The Report recognised that progress has been made in substituting lower costs equivalent drugs but felt that there is still scope to achieve further significant savings and identified substitution of generic for proprietary drugs and a switch to certain (more economic) alternative therapies for patient care in certain areas. The Minister would have concerns that the strong economic emphasis in Chapter 4 of the Report (dealing with economy in prescribing practices) could give the impression that potential savings that could be achieved by way of full substitution are, in fact, capable of being fully realised. He acknowledges that this point is, in fact, accepted by the Comptroller and Auditor-General in the Report which states that substitution is not feasible in all cases and that its estimates of savings must be viewed as being at the upper limit of potential savings.

The Minister would point out that prescribing remains at the absolute discretion of individual GPs in the exercise of their clinical judgement and it would be wholly unrealistic, and indeed contrary to best prescribing practice, to expect that a full switch to the cheapest therapies could take place. For example, the newer anti-depressants (SSRIs) have advantages over older ones (tricyclics) in that they cause less sedation, less anti-chloinergic effects, less cardiotoxicity and less weight gain.

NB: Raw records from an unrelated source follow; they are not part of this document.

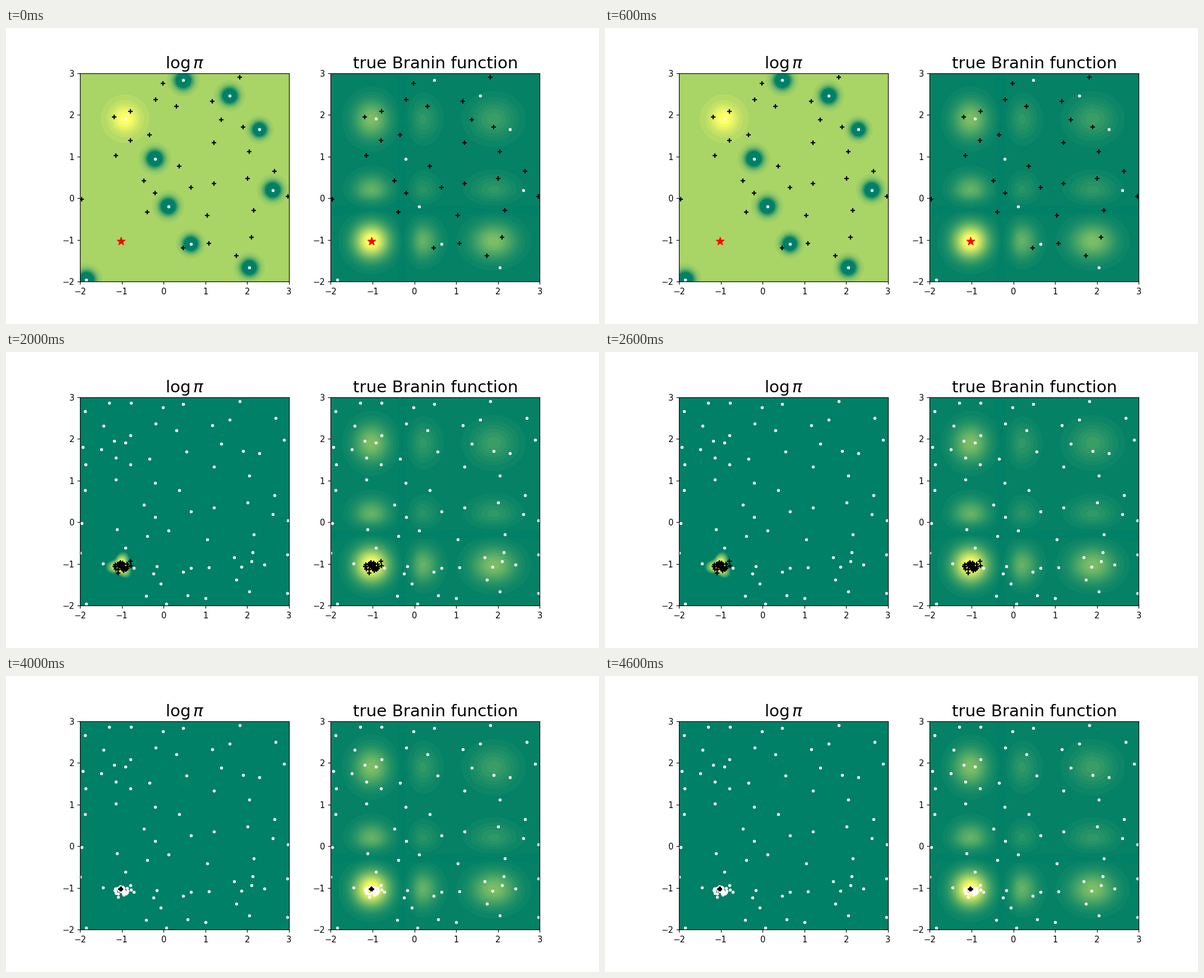
Write a matplotlib script that moves like this. It is 1058 px wide and 529 px high and loops after 5000 ms.

```python
import numpy as np
import matplotlib.pyplot as plt
from matplotlib.animation import ArtistAnimation

LEVELS = 25
COLORS = plt.get_cmap("summer")(np.linspace(0, 1, LEVELS) ** 1.2)
BOUNDS = np.linspace(0, 1, LEVELS + 1) ** 1.2
OPTIMUM = (-1.025, -1.025)
PROMISING = .3

rng = np.random.default_rng(4)
axis = np.linspace(-2, 3, 301)
X, Y = np.meshgrid(axis, axis)

start = np.array([
    (.47, 2.83), (1.58, 2.46), (2.29, 1.65), (-.92, 1.91), (-.21, .95),
    (2.61, .2), (.11, -.19), (.65, -1.09), (2.05, -1.66), (-1.85, -1.95)])
spread = np.array([
    (-.02, 2.76), (1.82, 2.91), (-.19, 2.36), (.31, 2.2), (1.16, 2.32),
    (1.38, 1.89), (1.9, 1.71), (-1.19, 1.95), (-.79, 2.09), (-.34, 1.52),
    (-.8, 1.39), (-1.15, 1.03), (1.2, 1.34), (2.05, 1.12), (.37, .77),
    (-.48, .42), (-.2, .12), (.65, .26), (1.2, .36), (2.01, .48),
    (2.65, .65), (2.97, .04), (-1.96, -.02), (-.39, -.33), (1.04, -.41),
    (2.16, -.29), (.46, -1.19), (1.08, -1.08), (2.1, -.94), (1.74, -1.37)])


def bump(x, y, sx, sy=None):
    sy = sy or sx
    return np.exp(-((X - x) / sx) ** 2 / 2 - ((Y - y) / sy) ** 2 / 2)


def plateau(level, *shape):
    return level * np.minimum(1, 2 * bump(*shape))


def lobe(t, center, left, right):
    width = np.where(t < center, left, right)
    return np.exp(-((t - center) / width) ** 2)


def profile(t, wide):
    return (lobe(t, -1.025, .4, .4) + .36 * lobe(t, .2, .25, .34)
            + .46 * lobe(t, 1.9, wide, wide))


def branin(x, y):
    return profile(x, .5) * profile(y, .44)


def true_field():
    def dip(t):
        return 1 - np.exp(-((t + .3) / .1) ** 2)
    return branin(X, Y) + .027 * dip(X) * dip(Y)


def first_field():
    v = np.full_like(X, .655)
    for x, y in start:
        f = branin(x, y)
        if f > PROMISING:
            v += .345 * bump(x, y, .24)
        else:
            v -= 1.4 * bump(x, y, .14 - .2 * f)
    return v


def second_field():
    v = np.full_like(X, .49)
    for x, y in np.vstack([start, spread]):
        if branin(x, y) < PROMISING:
            v -= 1.3 * bump(x, y, .25)
    v -= .4 * bump(2.65, -.1, .2)
    lights = [
        plateau(.5, -1.3, 1.65, .26), plateau(.97, -1.05, 1.74, .17, .19),
        plateau(.85, -.8, 1.87, .12, .06), plateau(.42, 2.25, 2.35, .2),
        plateau(.62, -.05, -1.3, .22, .35), plateau(.52, .6, -1.85, .6, .26),
        plateau(.78, 2.1, -.95, .42, .2), plateau(.4, 1.6, -.35, .12, .33)]
    v = np.maximum.reduce([v, *lights])
    return v - .8 * bump(-1.28, 1.99, .08, .06) - 1.2 * bump(2.1, -.93, .05)


def third_field():
    dx, dy = X + 1.04, Y + 1.04
    reach = .285 + .07 * np.cos(3 * (np.arctan2(dy, dx) - np.radians(70)))
    return .85 * np.clip(1.7 * (1 - np.hypot(dx, dy) / reach), 0, 1)


def last_field():
    return (.03 * bump(.52, 1.57, .2, .17) + .03 * bump(-1.8, 3.05, .3, .12)
            + .03 * bump(3, -2, .25, .12))


def explore(field, known, count, tries=8):
    """Draw bright spots of the field that keep away from known points."""
    weight = np.clip(field, 0, 1).ravel() ** 2
    points = known
    for _ in range(count):
        pick = rng.choice(weight.size, tries, p=weight / weight.sum())
        spots = np.column_stack([X.ravel()[pick], Y.ravel()[pick]])
        gap = np.linalg.norm(spots[:, None] - points, axis=2).min(axis=1)
        best = np.argmax(gap * field.ravel()[pick])
        points = np.vstack([points, spots[best]])
    return points[len(known):]


def fill(ax, field):
    return ax.contourf(X, Y, np.clip(field, 0, .9999), BOUNDS, colors=COLORS)


fields = [first_field(), second_field(), third_field(),
          np.zeros_like(X), last_field()]
refine = explore(fields[1], np.vstack([start, spread]), 30)
cluster = rng.normal((-1.06, -1.06), (.1, .085), (30, 2))
tight = OPTIMUM + rng.uniform(-.03, .03, (30, 2))
final = OPTIMUM + rng.normal(0, .003, (30, 2))

fig, axes = plt.subplots(1, 2, figsize=(10, 5), dpi=105.8)
for ax, title in zip(axes, [r"$\log \pi$", "true Branin function"]):
    ax.set_title(title, fontsize=20)
    ax.set_aspect("equal")
    ax.set(xlim=(-2, 3), ylim=(-2, 3), xticks=range(-2, 4), yticks=range(-2, 4))
    ax.scatter(*OPTIMUM, s=100, c="red", marker="*", lw=1, zorder=2)
fill(axes[1], true_field())

steps = []
seen = start
for field, batch in zip(fields, [spread, refine, cluster, tight, final]):
    artists = [fill(axes[0], field)]
    for ax in axes:
        artists.append(ax.scatter(*seen.T, s=30, c="white", marker=".", zorder=2.1))
        artists.append(ax.scatter(*batch.T, s=30, c="black", marker="+", zorder=2.2))
    steps.append(artists)
    seen = np.vstack([seen, batch])

anim = ArtistAnimation(fig, steps, interval=1000, repeat=True, repeat_delay=0)
plt.show()
```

They are also very helpful to those patients who are unable to tolerate tricyclics and to those whose depression is accompanied by obesity or heart disease.

The Minister would further point out that a comparison with EU Member States shows that that our per capita consumption of medicines is below the European average. This supports the conclusion that Irish doctors’ prescribing habits are very prudent.

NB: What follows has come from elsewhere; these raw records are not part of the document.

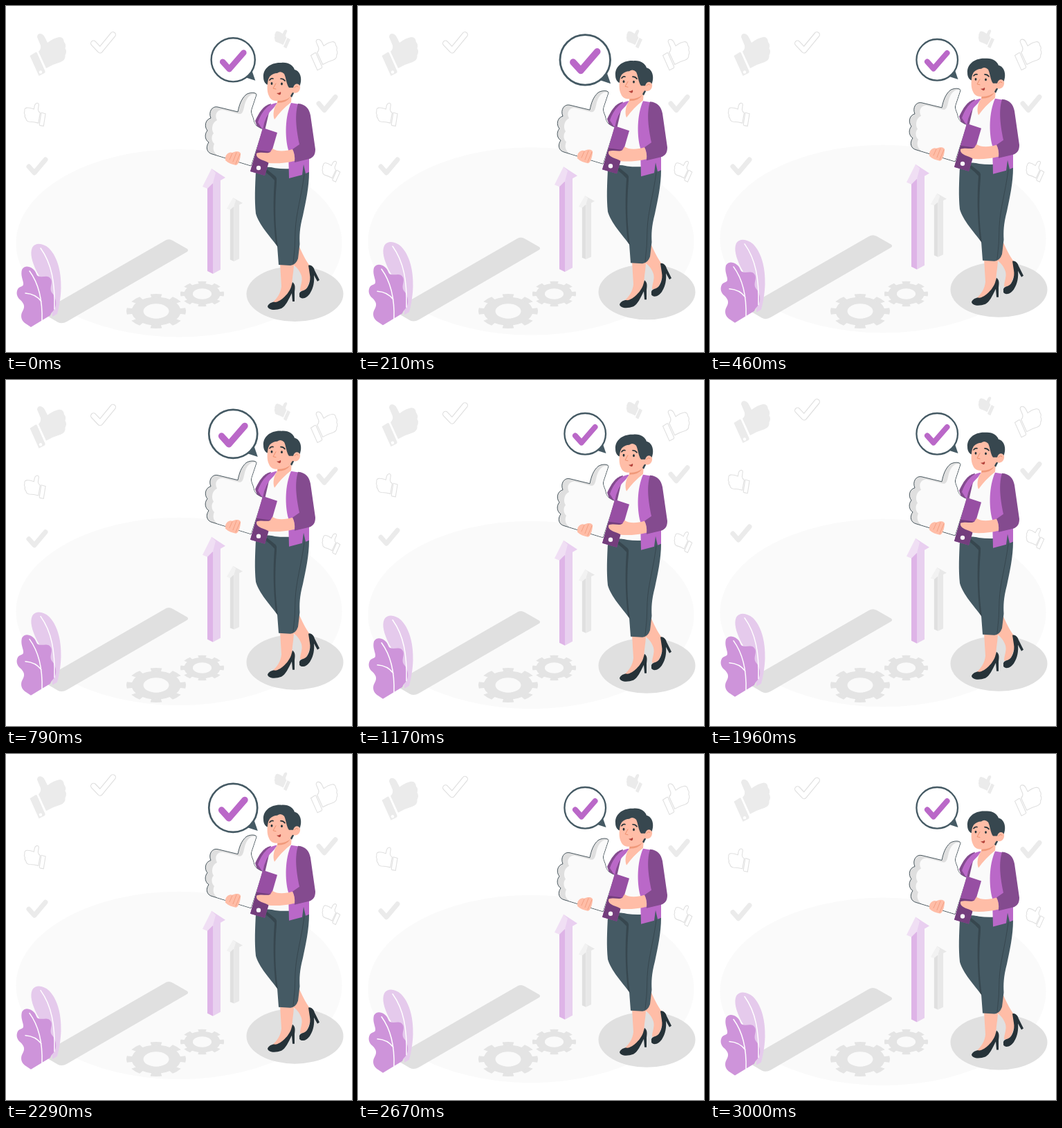
Write an HTML page that moves like this. It is 500 px wide and 500 px high and loops after 3.04 s.

```html
<!DOCTYPE html>
<html lang="en">
<head>
<meta charset="utf-8">
<style>
html, body { margin: 0; height: 100%; overflow: hidden; background: #fff; }
svg { display: block; width: 100vw; height: 100vh; }
.skin { fill: #ffbda7; }
.dark { fill: #263238; }
.slate { fill: #37474f; }
.violet { fill: #ba68c8; }
.plum { fill: #844b8f; }
.line { fill: none; stroke-linecap: round; stroke-linejoin: round; }
.solid { fill: #ebebeb; stroke: none; }
.hollow { fill: #fff; stroke: #e0e0e0; stroke-width: 1.1; }
.lilac { --left: #deb4e7; --right: #e8d0ef; --back: #e9cff0; --front: #f0dff4; }
.grey { --left: #e0e0e0; --right: #e8e8e8; --back: #e8e8e8; --front: #f2f2f2; }
</style>
</head>
<body>
<svg viewBox="0 0 500 500">
  <defs>
    <g id="thumb">
      <path vector-effect="non-scaling-stroke" d="M-15.500-25C-15.500-32-7.500-31-4.500-25L-.5-17Q9-24 16-25Q22.500-26 23.500-18Q27-14 25-9Q28-4 25 1Q26 8 18.500 11Q8 14-2.500 20L-13.500-4Q-9.500-8-10.500-13Z"/>
      <path vector-effect="non-scaling-stroke" d="M-26 2L-18-3Q-16.500-4-15.500-2L-4 24Q-3.500 26-5 27L-13 31Z"/>
    </g>
    <g id="gear" fill="none" stroke="#e4e4e4">
      <circle r="27" stroke-width="17"/>
      <circle r="38.500" stroke-width="9" pathLength="16" stroke-dasharray="1 1" stroke-dashoffset=".5"/>
    </g>
    <g id="arrow">
      <path fill="var(--left)" d="M291 260L299 256V387L291 383Z"/>
      <path fill="var(--right)" d="M299 256L310 250V381L299 387Z"/>
      <path fill="var(--back)" d="M297 235L317 248L310 252L299 256Z"/>
      <path fill="var(--front)" d="M297 235L303 241L299 256L291 264L284 261Z"/>
    </g>
  </defs>

  <g class="bob">
    <ellipse cx="250" cy="342.700" rx="235.500" ry="135.700" fill="#fafafa"/>
  </g>

  <g id="ambient">
    <g class="solid">
      <use href="#thumb" transform="translate(60.500 70)"/>
      <use href="#thumb" transform="translate(399.500 47.500) scale(-.44 .44)"/>
      <circle cx="50" cy="95.500" r="2.200" fill="#fff"/>
    </g>
    <g class="hollow">
      <use href="#thumb" transform="translate(459.500 70) scale(.73)"/>
      <use href="#thumb" transform="translate(470 239) scale(-.49 .49)"/>
      <use href="#thumb" transform="translate(42.500 158.500) rotate(-15) scale(-.57 .57)"/>
    </g>
    <g class="line">
      <path d="M126.500 54L136 64L154.500 41.500" stroke="#e0e0e0" stroke-width="9"/>
      <path d="M126.500 54L136 64L154.500 41.500" stroke="#fff" stroke-width="6.600"/>
      <path d="M33 232L41 241L57 222M452 141L460 150.500L476 131.500" stroke="#ebebeb" stroke-width="7"/>
    </g>
  </g>

  <use href="#gear" transform="translate(217 441) scale(1 .58)"/>
  <use href="#gear" transform="translate(283.500 416) scale(.735 .425)"/>

  <g id="bubble">
    <path fill="#455a64" d="M346 102L354 93L358.500 106Z"/>
    <circle cx="328.200" cy="77.800" r="29.800" fill="#fff" stroke="#455a64" stroke-width="2.300"/>
    <path class="line" d="M314 80.500L323 90.500L342.500 68" stroke="#ba68c8" stroke-width="8"/>
  </g>

  <g class="bob">
    <ellipse cx="417.500" cy="416" rx="70" ry="40" fill="#e0e0e0"/>
    <path fill="#e0e0e0" d="M58 438L229 339.500Q235 335.500 241 339L262 351Q264 353 262 355L88 456Q81 460 75 457L58 447Z"/>

    <!-- plant -->
    <path fill="#e5caec" d="M67 449C69 420 50 395 44 383C38 370 34 358 38 349C43 341 54 343 62 350C76 364 80 388 79.500 408C79 425 76 437 74 445Z"/>
    <path fill="#ce94da" d="M36 464L27 458C21 453 21 446 24 441C28 434 26 430 21 425C16 421 14 415 17 409C20 404 26 407 25 400C24 394 21 389 23 381C27 374 36 376 41 382C45 387 43 390 49 391C55 392 61 388 65 395C68 401 62 407 66 414C70 418 73 425 72 432C71 440 66 441 64 447Z"/>
    <path class="line" d="M50 350C66 372 71 400 70 438M34 383C48 402 53 425 52 455M28 415Q43 416 51 427" stroke="#fff" stroke-width="1.500"/>

    <use href="#arrow" class="lilac"/>
    <use href="#arrow" class="grey" transform="translate(121 134.800) scale(.697 .605)"/>

    <!-- legs and shoes -->
    <path class="skin" d="M424 348C430 362 435 370 440 377L441 392C437 400 437 406 432 411L425 412C425 404 429 398 427 390C424 381 419 376 414 374Z"/>
    <path class="dark" d="M424 418C423 412 429 412 432 410C436 408 441 398 439 388L437 375C441 373 445 378 446 382L453 396L450 398L445 389C446 398 444 408 440 414C436 422 427 425 424 420Z"/>
    <path class="skin" d="M396 372H416C416 385 412 398 414 408L399 429H385C392 422 397 415 398 405Z"/>
    <path class="dark" d="M378 434C380 429 386 427 389 428C398 427 409 415 412 406L414 399C418 402 418 406 417 413V427H414L413 415C408 425 404 434 398 437C390 440 379 440 378 434Z"/>

    <!-- trousers -->
    <path fill="#455a64" d="M361 239C368 229 385 234 409 234V226H438V240C438 262 433 284 429 303C424 322 424 332 424.500 344L422 365Q419 374 411 375L394 374L392 347C382 334 365 315 361 300C359 280 360 260 361 239Z"/>
    <path class="slate" d="M377 236L388 245C392 248 391 250 391 255C388 290 389 320 393 349L390 344C386 310 386 280 388 252Q383 246 375 240Z"/>
    <path class="line" d="M431 243C427 275 419 300 418 325Q418 350 415 372" stroke="#37474f"/>

    <!-- torso -->
    <path fill="#fafafa" d="M388 142L412 138L411 235Q390 236 376 231L366 178Z"/>
    <path class="plum" d="M383 141C371 144 366 154 360 166L364 178L374 180Z"/>
    <path class="violet" d="M392 140C378 141 369 154 364 168L371 179Q374 158 387 147Z"/>
    <path class="skin" d="M392 133L413 126L412 139Q398 150 388 164C385 157 387 146 392 140Z"/>
    <path fill="#f0997a" d="M393 137Q405 137 411 131Q406 140 392 140Z"/>
    <path class="violet" d="M412 140L424 142L426 200L438 218V240L433 242L430 229L428 244L409 249L408 208C403 190 403 160 412 140Z"/>
    <path class="plum" d="M422 141C433 142 438 148 440 158L447 207C447 215 444 219 438 221L417 226Q418 213 414 207L424 200C421 185 416 160 422 141Z"/>

    <!-- head -->
    <path class="slate" d="M372 103C371 90 383 81 398 82C408 81 415 86 417 92C426 94 428 106 425 114C423 121 416 120 416 126L413 132L405 125L380 114C375 114 372 109 372 103Z"/>
    <path class="skin" d="M379 106C377 115 377 124 380 130C383 138 391 138 399 136C405 134 411 132 412 128L414 125C421 128 426 122 425 116C423 111 417 111 415 118L409 118C405 113 405 104 402 98Q397 93 392 97Q386 97 381 102Z"/>
    <g class="dark"><ellipse cx="384" cy="112" rx="1.400" ry="1.900"/><ellipse cx="398.500" cy="112.500" rx="1.400" ry="1.900"/></g>
    <g class="line">
      <path d="M381 107Q383 104 386 105M397 105Q401 105 403 108" stroke="#263238" stroke-width="1.700"/>
      <path d="M390 112L386 119L390 120M417 118Q420 114 422 117" stroke="#ed8f6d"/>
    </g>
    <path fill="#b5443c" d="M391 126Q395 126 397 124Q398 128 395 128.500Z"/>

    <!-- held sign -->
    <path fill="#dfdfdf" stroke="#37474f" stroke-width=".9" d="M371 178C364 176 359 172 358 165C357 159 353 155 355 149L362 128C361 124 351 125 347 128C340 134 337 143 335 153L306 146C298 144 292 153 296 162C288 164 286 174 291 180C286 186 288 194 293 197C288 204 290 212 298 214L354 231Z"/>
    <path fill="#fafafa" d="M371 178C364 176 359 172 357.500 165C356.500 159 352.500 155 354.500 149L361.500 128C352 125 347 135 345 142C343 151 342 157 337 156L313 150C304 150 301 158 305 165C298 168 296 178 300 184C296 188 297 196 301 199C298 206 300 211 305 215.500L354 230.500Z"/>
    <path fill="#974fa3" d="M371 176L392 183L374 245L353 239Z"/>
    <path fill="#743e7d" d="M362 208L384 211L374 245L353 239Z"/>
    <circle cx="365" cy="234" r="3.200" fill="#fafafa"/>

    <!-- hands -->
    <path class="skin" d="M362 213C370 210 377 214 382 211L385 206C392 211 404 210 414 207Q418 215 417 224C405 227 390 228 380 227C372 222 364 222 362 216Z"/>
    <path class="skin" d="M317 220C317 214 323 210 327 212C333 209 340 210 339 215C338 224 335 230 332 230C327 229 321 227 317 223Z"/>
    <path class="line" d="M327 213L323 222M333 212L328 225M338 214L332 228" stroke="#f0997a" stroke-width=".8"/>
  </g>
</svg>
<script>
const LOOP = 3040, START = 42, END = 3000;
const bobbing = document.querySelectorAll('.bob');
const ambient = document.getElementById('ambient');
const bubble = document.getElementById('bubble');

const move = (el, y) => el.setAttribute('transform', `translate(0 ${y})`);
const ease = x => x * x * (3 - 2 * x);

// Linear rise of 10 px and return
function float(t, period) {
  const p = t % period / period;
  return -20 * Math.min(p, 1 - p);
}

// Quick swell, slower release, then rest
function beat(t) {
  const p = t % 750;
  const x = p < 150 ? p / 150 : Math.max(0, (450 - p) / 300);
  return 1 + .3 * ease(x);
}

function draw(time) {
  const t = Math.min(time % LOOP + START, END);
  const y = float(t, 1500) + .56;
  bobbing.forEach(el => move(el, y));
  move(ambient, t < 500 ? 0 : float(t - 500, 3000));
  bubble.setAttribute('transform', `translate(328 77.5) scale(${beat(t)}) translate(-328 -77.5)`);
}

const began = performance.now();
function tick() {
  draw(performance.now() - began);
  requestAnimationFrame(tick);
}
tick();
</script>
</body>
</html>
```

Finally, in this area of economy in prescribing, the Minister would draw attention to the recent establishment of the Centre for Pharmacoeconomics at Trinity College / St James’ Hospital which will facilitate further the type of analysis envisaged in the Report.

Improvements in General Practitioner Services

The Minister accepts that the Report was rightly concerned with evaluation of monies spent under the IDTS and GP Development Fund on the development of general practice. He accepts that greater evaluation is desirable but would point out that since March 1996 all new projects are required to have in-built evaluation mechanisms. Indeed, the existence of this evaluative process is acknowledged in the Report. It is intended that the issue of project evaluation will be one of the issues directly addressed at the forthcoming National Seminar.

The Report also referred to the target figure of 80% for GP computerisation by 1997 and indicated that the figure has not yet reached that level. More recently available figures from a national study show that the level of GP computerisation continues to climb and there are several initiatives taking place, at present, such as Healthlink, which electronically links GPs with hospitals. Moreover, a National GP Information Technology Group has recently been established by the Department to co-ordinate and promote GP computerisation and the appointment of a contract based resources person for that Group is provided for.